** Supplied records follows **
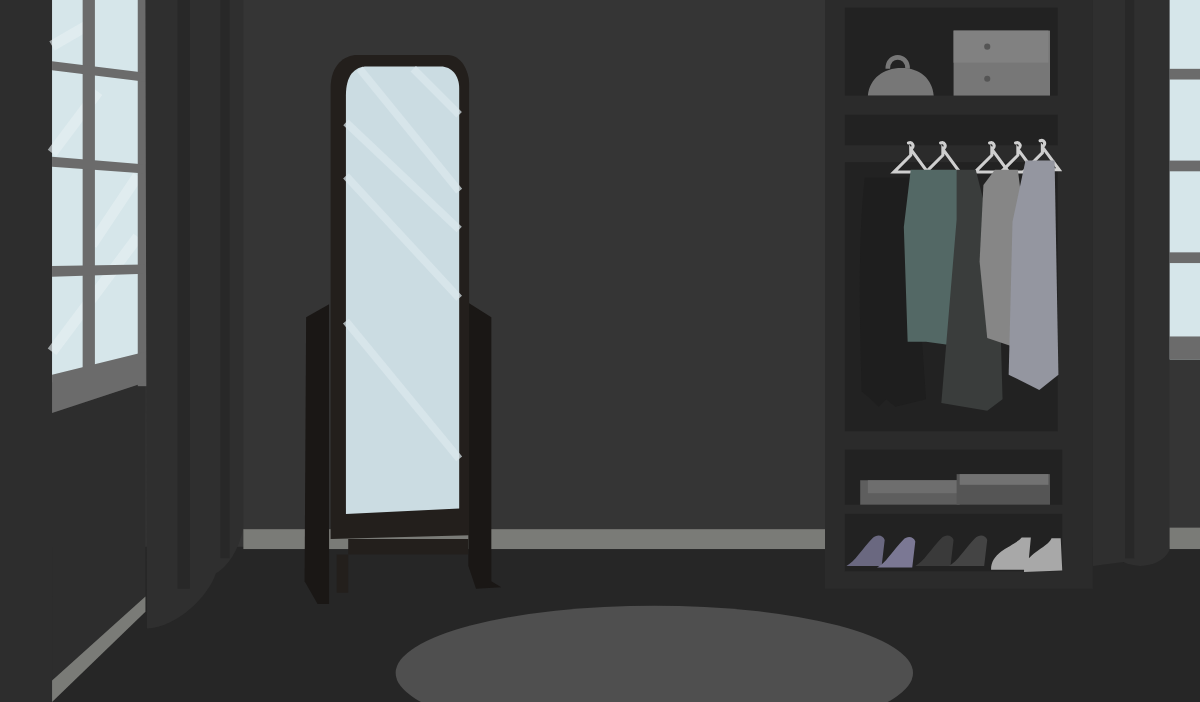
<!DOCTYPE html>
<html lang="en">
<head>
<meta charset="utf-8">
<title>Dressing Room</title>
<link rel="stylesheet" href="https://fonts.googleapis.com/css2?family=Inter&display=swap">
<style>
:root{
--wall:#353535;--wall-dark:#2d2d2d;--floor:#262626;--board:#7a7b77;
--glass:#d6e6ea;--glass-hi:#e8f1f3;--mullion:#6b6b6b;--curtain:#2f2f2f;--curtain-fold:#282828;
--frame:#231f1c;--frame-side:#1a1715;--mirror:#cbdce2;--mirror-hi:#dde9ee;
--rug:#4f4f4f;--wardrobe:#2b2b2b;--niche:#222;--hanger:#cfcfcf;
}
html,body{margin:0;padding:0;overflow:hidden;background:var(--wall);font-family:'Inter',sans-serif}
svg{display:block;width:1200px;height:702px}
</style>
</head>
<body>
<svg viewBox="0 0 1568 918" preserveAspectRatio="none" role="img" aria-label="Dark dressing room with a standing mirror and open wardrobe">
<defs>
<path id="hanger" d="M0 0c6-4 2-10-3-8M0 0v8l-22 22h44z" fill="none" stroke="var(--hanger)" stroke-width="4" stroke-linecap="round"/>
<path id="shoe" d="M0 40c10-4 22-24 34-36 6-6 14-4 16 2l-4 34z"/>
</defs>
<rect width="1568" height="918" fill="var(--wall)"/>
<rect y="715" width="1568" height="203" fill="var(--floor)"/>
<g id="baseboard" fill="var(--board)">
<rect x="318" y="692" width="762" height="26"/>
<rect x="1528" y="690" width="40" height="28"/>
</g>
<g id="left-window">
<rect width="68" height="918" fill="var(--wall-dark)"/>
<path d="M68 540 190 500V780L68 890z" fill="var(--wall-dark)"/>
<path d="M68 890 190 780v20L68 918z" fill="var(--board)"/>
<rect x="68" width="122" height="500" fill="var(--glass)"/>
<path d="M68 60 120 30M68 200l60-80M120 320l60-90M68 460l112-150" stroke="var(--glass-hi)" stroke-width="14" opacity=".6"/>
<g fill="var(--mullion)">
<rect x="108" width="16" height="495"/>
<rect x="180" width="12" height="505"/>
<path d="M68 80l122 15v12L68 92zM68 205l122 10v12L68 218zM68 348l122-2v12L68 362zM68 490l122-30v40L68 540z"/>
</g>
</g>
<g id="left-curtain">
<path d="M190 0h128v690c-6 30-20 50-36 60-10 30-50 70-90 72z" fill="var(--curtain)"/>
<path d="M232 0h16v770h-16zM288 0h12v730h-12z" fill="var(--curtain-fold)"/>
</g>
<g id="rug"><ellipse cx="855" cy="880" rx="338" ry="88" fill="var(--rug)"/></g>
<g id="standing-mirror">
<path d="M400 415 430 398V790H415L398 760z" fill="var(--frame-side)"/>
<path d="M612 396 642 415V760L655 768 622 770 612 740z" fill="var(--frame-side)"/>
<path d="M432 115c0-30 18-43 35-43h118c17 0 28 20 28 38v590L432 705z" fill="var(--frame)"/>
<path d="M452 125c0-25 10-38 28-38h96c14 0 24 12 24 28v550L452 672z" fill="var(--mirror)"/>
<path d="M452 160 600 300M452 230l148 160M470 90l130 160M452 420l148 180M540 90l60 60" stroke="var(--mirror-hi)" stroke-width="10" opacity=".7"/>
<path d="M440 705h172v20H440zM440 705v70h15v-70z" fill="var(--frame)"/>
</g>
<g id="wardrobe">
<rect x="1078" width="350" height="770" fill="var(--wardrobe)"/>
<rect x="1104" y="10" width="278" height="115" fill="var(--niche)"/>
<rect x="1104" y="150" width="278" height="40" fill="var(--niche)"/>
<rect x="1104" y="212" width="278" height="352" fill="var(--niche)"/>
<rect x="1104" y="588" width="284" height="72" fill="var(--niche)"/>
<rect x="1104" y="672" width="284" height="75" fill="var(--niche)"/>
<g id="handbag">
<path d="M1160 90c0-20 26-20 26 0" fill="none" stroke="#777" stroke-width="6"/>
<path d="M1134 125c2-22 20-36 44-36s40 14 42 36z" fill="#777"/>
</g>
<g id="drawer-box">
<rect x="1246" y="40" width="126" height="85" fill="#777"/>
<rect x="1246" y="40" width="124" height="42" fill="#818181"/>
<circle cx="1290" cy="61" r="4" fill="#555"/><circle cx="1290" cy="103" r="4" fill="#555"/>
</g>
<g id="clothes">
<use href="#hanger" x="1190" y="195"/><use href="#hanger" x="1232" y="195"/>
<use href="#hanger" x="1296" y="195"/><use href="#hanger" x="1330" y="195"/><use href="#hanger" x="1362" y="192"/>
<path d="M1150 232h40l20 290-40 10-12-10-10 10-10-10-12-10c-3-100-5-200 4-280z" fill="#1e1e1e"/>
<path d="M1190 222h60l18 50-20 180-38-5-24 0-5-150z" fill="#536865"/>
<path d="M1250 222h25l30 120 5 180-20 15-60-10 20-240z" fill="#3a3d3c"/>
<path d="M1300 222h30l10 80-20 150-30-10-10-100 5-100z" fill="#868686"/>
<path d="M1340 210h38l5 280-25 20-40-20 5-200z" fill="#9496a0"/>
</g>
<g id="folded-stacks">
<rect x="1124" y="628" width="130" height="32" fill="#5e5e5e"/><rect x="1134" y="628" width="120" height="17" fill="#6e6e6e"/>
<rect x="1250" y="620" width="122" height="40" fill="#555"/><rect x="1254" y="620" width="116" height="14" fill="#727272"/>
</g>
<g id="shoes">
<use href="#shoe" x="1106" y="700" fill="#6a6880"/><use href="#shoe" x="1146" y="702" fill="#7b7894"/>
<use href="#shoe" x="1196" y="700" fill="#3a3a3a"/><use href="#shoe" x="1240" y="700" fill="#444"/>
<path d="M1295 745c0-25 30-30 40-42h12l-4 42zM1338 748c0-25 30-30 36-44h12l2 42z" fill="#a8a8a8"/>
</g>
</g>
<g id="right-window">
<rect x="1528" width="40" height="470" fill="var(--glass)"/>
<g fill="var(--mullion)"><rect x="1528" y="90" width="40" height="14"/><rect x="1528" y="210" width="40" height="14"/><rect x="1528" y="330" width="40" height="14"/><rect x="1528" y="440" width="40" height="30"/></g>
</g>
<g id="right-curtain">
<path d="M1428 0h100v720c-10 20-40 25-60 15l-40 5z" fill="var(--curtain)"/>
<rect x="1470" width="12" height="730" fill="var(--curtain-fold)"/>
</g>
</svg>
</body>
</html>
** End of Supplied records **
* What you are asked to do *
Excluding every picture, write out each record word for word.

* Solution to this task *
<!DOCTYPE html>
<html lang="en">
<head>
<meta charset="utf-8">
<title>Dressing Room</title>
<link rel="stylesheet" href="https://fonts.googleapis.com/css2?family=Inter&display=swap">
<style>
:root{
--wall:#353535;--wall-dark:#2d2d2d;--floor:#262626;--board:#7a7b77;
--glass:#d6e6ea;--glass-hi:#e8f1f3;--mullion:#6b6b6b;--curtain:#2f2f2f;--curtain-fold:#282828;
--frame:#231f1c;--frame-side:#1a1715;--mirror:#cbdce2;--mirror-hi:#dde9ee;
--rug:#4f4f4f;--wardrobe:#2b2b2b;--niche:#222;--hanger:#cfcfcf;
}
html,body{margin:0;padding:0;overflow:hidden;background:var(--wall);font-family:'Inter',sans-serif}
svg{display:block;width:1200px;height:702px}
</style>
</head>
<body>
<svg viewBox="0 0 1568 918" preserveAspectRatio="none" role="img" aria-label="Dark dressing room with a standing mirror and open wardrobe">
<defs>
<path id="hanger" d="M0 0c6-4 2-10-3-8M0 0v8l-22 22h44z" fill="none" stroke="var(--hanger)" stroke-width="4" stroke-linecap="round"/>
<path id="shoe" d="M0 40c10-4 22-24 34-36 6-6 14-4 16 2l-4 34z"/>
</defs>
<rect width="1568" height="918" fill="var(--wall)"/>
<rect y="715" width="1568" height="203" fill="var(--floor)"/>
<g id="baseboard" fill="var(--board)">
<rect x="318" y="692" width="762" height="26"/>
<rect x="1528" y="690" width="40" height="28"/>
</g>
<g id="left-window">
<rect width="68" height="918" fill="var(--wall-dark)"/>
<path d="M68 540 190 500V780L68 890z" fill="var(--wall-dark)"/>
<path d="M68 890 190 780v20L68 918z" fill="var(--board)"/>
<rect x="68" width="122" height="500" fill="var(--glass)"/>
<path d="M68 60 120 30M68 200l60-80M120 320l60-90M68 460l112-150" stroke="var(--glass-hi)" stroke-width="14" opacity=".6"/>
<g fill="var(--mullion)">
<rect x="108" width="16" height="495"/>
<rect x="180" width="12" height="505"/>
<path d="M68 80l122 15v12L68 92zM68 205l122 10v12L68 218zM68 348l122-2v12L68 362zM68 490l122-30v40L68 540z"/>
</g>
</g>
<g id="left-curtain">
<path d="M190 0h128v690c-6 30-20 50-36 60-10 30-50 70-90 72z" fill="var(--curtain)"/>
<path d="M232 0h16v770h-16zM288 0h12v730h-12z" fill="var(--curtain-fold)"/>
</g>
<g id="rug"><ellipse cx="855" cy="880" rx="338" ry="88" fill="var(--rug)"/></g>
<g id="standing-mirror">
<path d="M400 415 430 398V790H415L398 760z" fill="var(--frame-side)"/>
<path d="M612 396 642 415V760L655 768 622 770 612 740z" fill="var(--frame-side)"/>
<path d="M432 115c0-30 18-43 35-43h118c17 0 28 20 28 38v590L432 705z" fill="var(--frame)"/>
<path d="M452 125c0-25 10-38 28-38h96c14 0 24 12 24 28v550L452 672z" fill="var(--mirror)"/>
<path d="M452 160 600 300M452 230l148 160M470 90l130 160M452 420l148 180M540 90l60 60" stroke="var(--mirror-hi)" stroke-width="10" opacity=".7"/>
<path d="M440 705h172v20H440zM440 705v70h15v-70z" fill="var(--frame)"/>
</g>
<g id="wardrobe">
<rect x="1078" width="350" height="770" fill="var(--wardrobe)"/>
<rect x="1104" y="10" width="278" height="115" fill="var(--niche)"/>
<rect x="1104" y="150" width="278" height="40" fill="var(--niche)"/>
<rect x="1104" y="212" width="278" height="352" fill="var(--niche)"/>
<rect x="1104" y="588" width="284" height="72" fill="var(--niche)"/>
<rect x="1104" y="672" width="284" height="75" fill="var(--niche)"/>
<g id="handbag">
<path d="M1160 90c0-20 26-20 26 0" fill="none" stroke="#777" stroke-width="6"/>
<path d="M1134 125c2-22 20-36 44-36s40 14 42 36z" fill="#777"/>
</g>
<g id="drawer-box">
<rect x="1246" y="40" width="126" height="85" fill="#777"/>
<rect x="1246" y="40" width="124" height="42" fill="#818181"/>
<circle cx="1290" cy="61" r="4" fill="#555"/><circle cx="1290" cy="103" r="4" fill="#555"/>
</g>
<g id="clothes">
<use href="#hanger" x="1190" y="195"/><use href="#hanger" x="1232" y="195"/>
<use href="#hanger" x="1296" y="195"/><use href="#hanger" x="1330" y="195"/><use href="#hanger" x="1362" y="192"/>
<path d="M1150 232h40l20 290-40 10-12-10-10 10-10-10-12-10c-3-100-5-200 4-280z" fill="#1e1e1e"/>
<path d="M1190 222h60l18 50-20 180-38-5-24 0-5-150z" fill="#536865"/>
<path d="M1250 222h25l30 120 5 180-20 15-60-10 20-240z" fill="#3a3d3c"/>
<path d="M1300 222h30l10 80-20 150-30-10-10-100 5-100z" fill="#868686"/>
<path d="M1340 210h38l5 280-25 20-40-20 5-200z" fill="#9496a0"/>
</g>
<g id="folded-stacks">
<rect x="1124" y="628" width="130" height="32" fill="#5e5e5e"/><rect x="1134" y="628" width="120" height="17" fill="#6e6e6e"/>
<rect x="1250" y="620" width="122" height="40" fill="#555"/><rect x="1254" y="620" width="116" height="14" fill="#727272"/>
</g>
<g id="shoes">
<use href="#shoe" x="1106" y="700" fill="#6a6880"/><use href="#shoe" x="1146" y="702" fill="#7b7894"/>
<use href="#shoe" x="1196" y="700" fill="#3a3a3a"/><use href="#shoe" x="1240" y="700" fill="#444"/>
<path d="M1295 745c0-25 30-30 40-42h12l-4 42zM1338 748c0-25 30-30 36-44h12l2 42z" fill="#a8a8a8"/>
</g>
</g>
<g id="right-window">
<rect x="1528" width="40" height="470" fill="var(--glass)"/>
<g fill="var(--mullion)"><rect x="1528" y="90" width="40" height="14"/><rect x="1528" y="210" width="40" height="14"/><rect x="1528" y="330" width="40" height="14"/><rect x="1528" y="440" width="40" height="30"/></g>
</g>
<g id="right-curtain">
<path d="M1428 0h100v720c-10 20-40 25-60 15l-40 5z" fill="var(--curtain)"/>
<rect x="1470" width="12" height="730" fill="var(--curtain-fold)"/>
</g>
</svg>
</body>
</html>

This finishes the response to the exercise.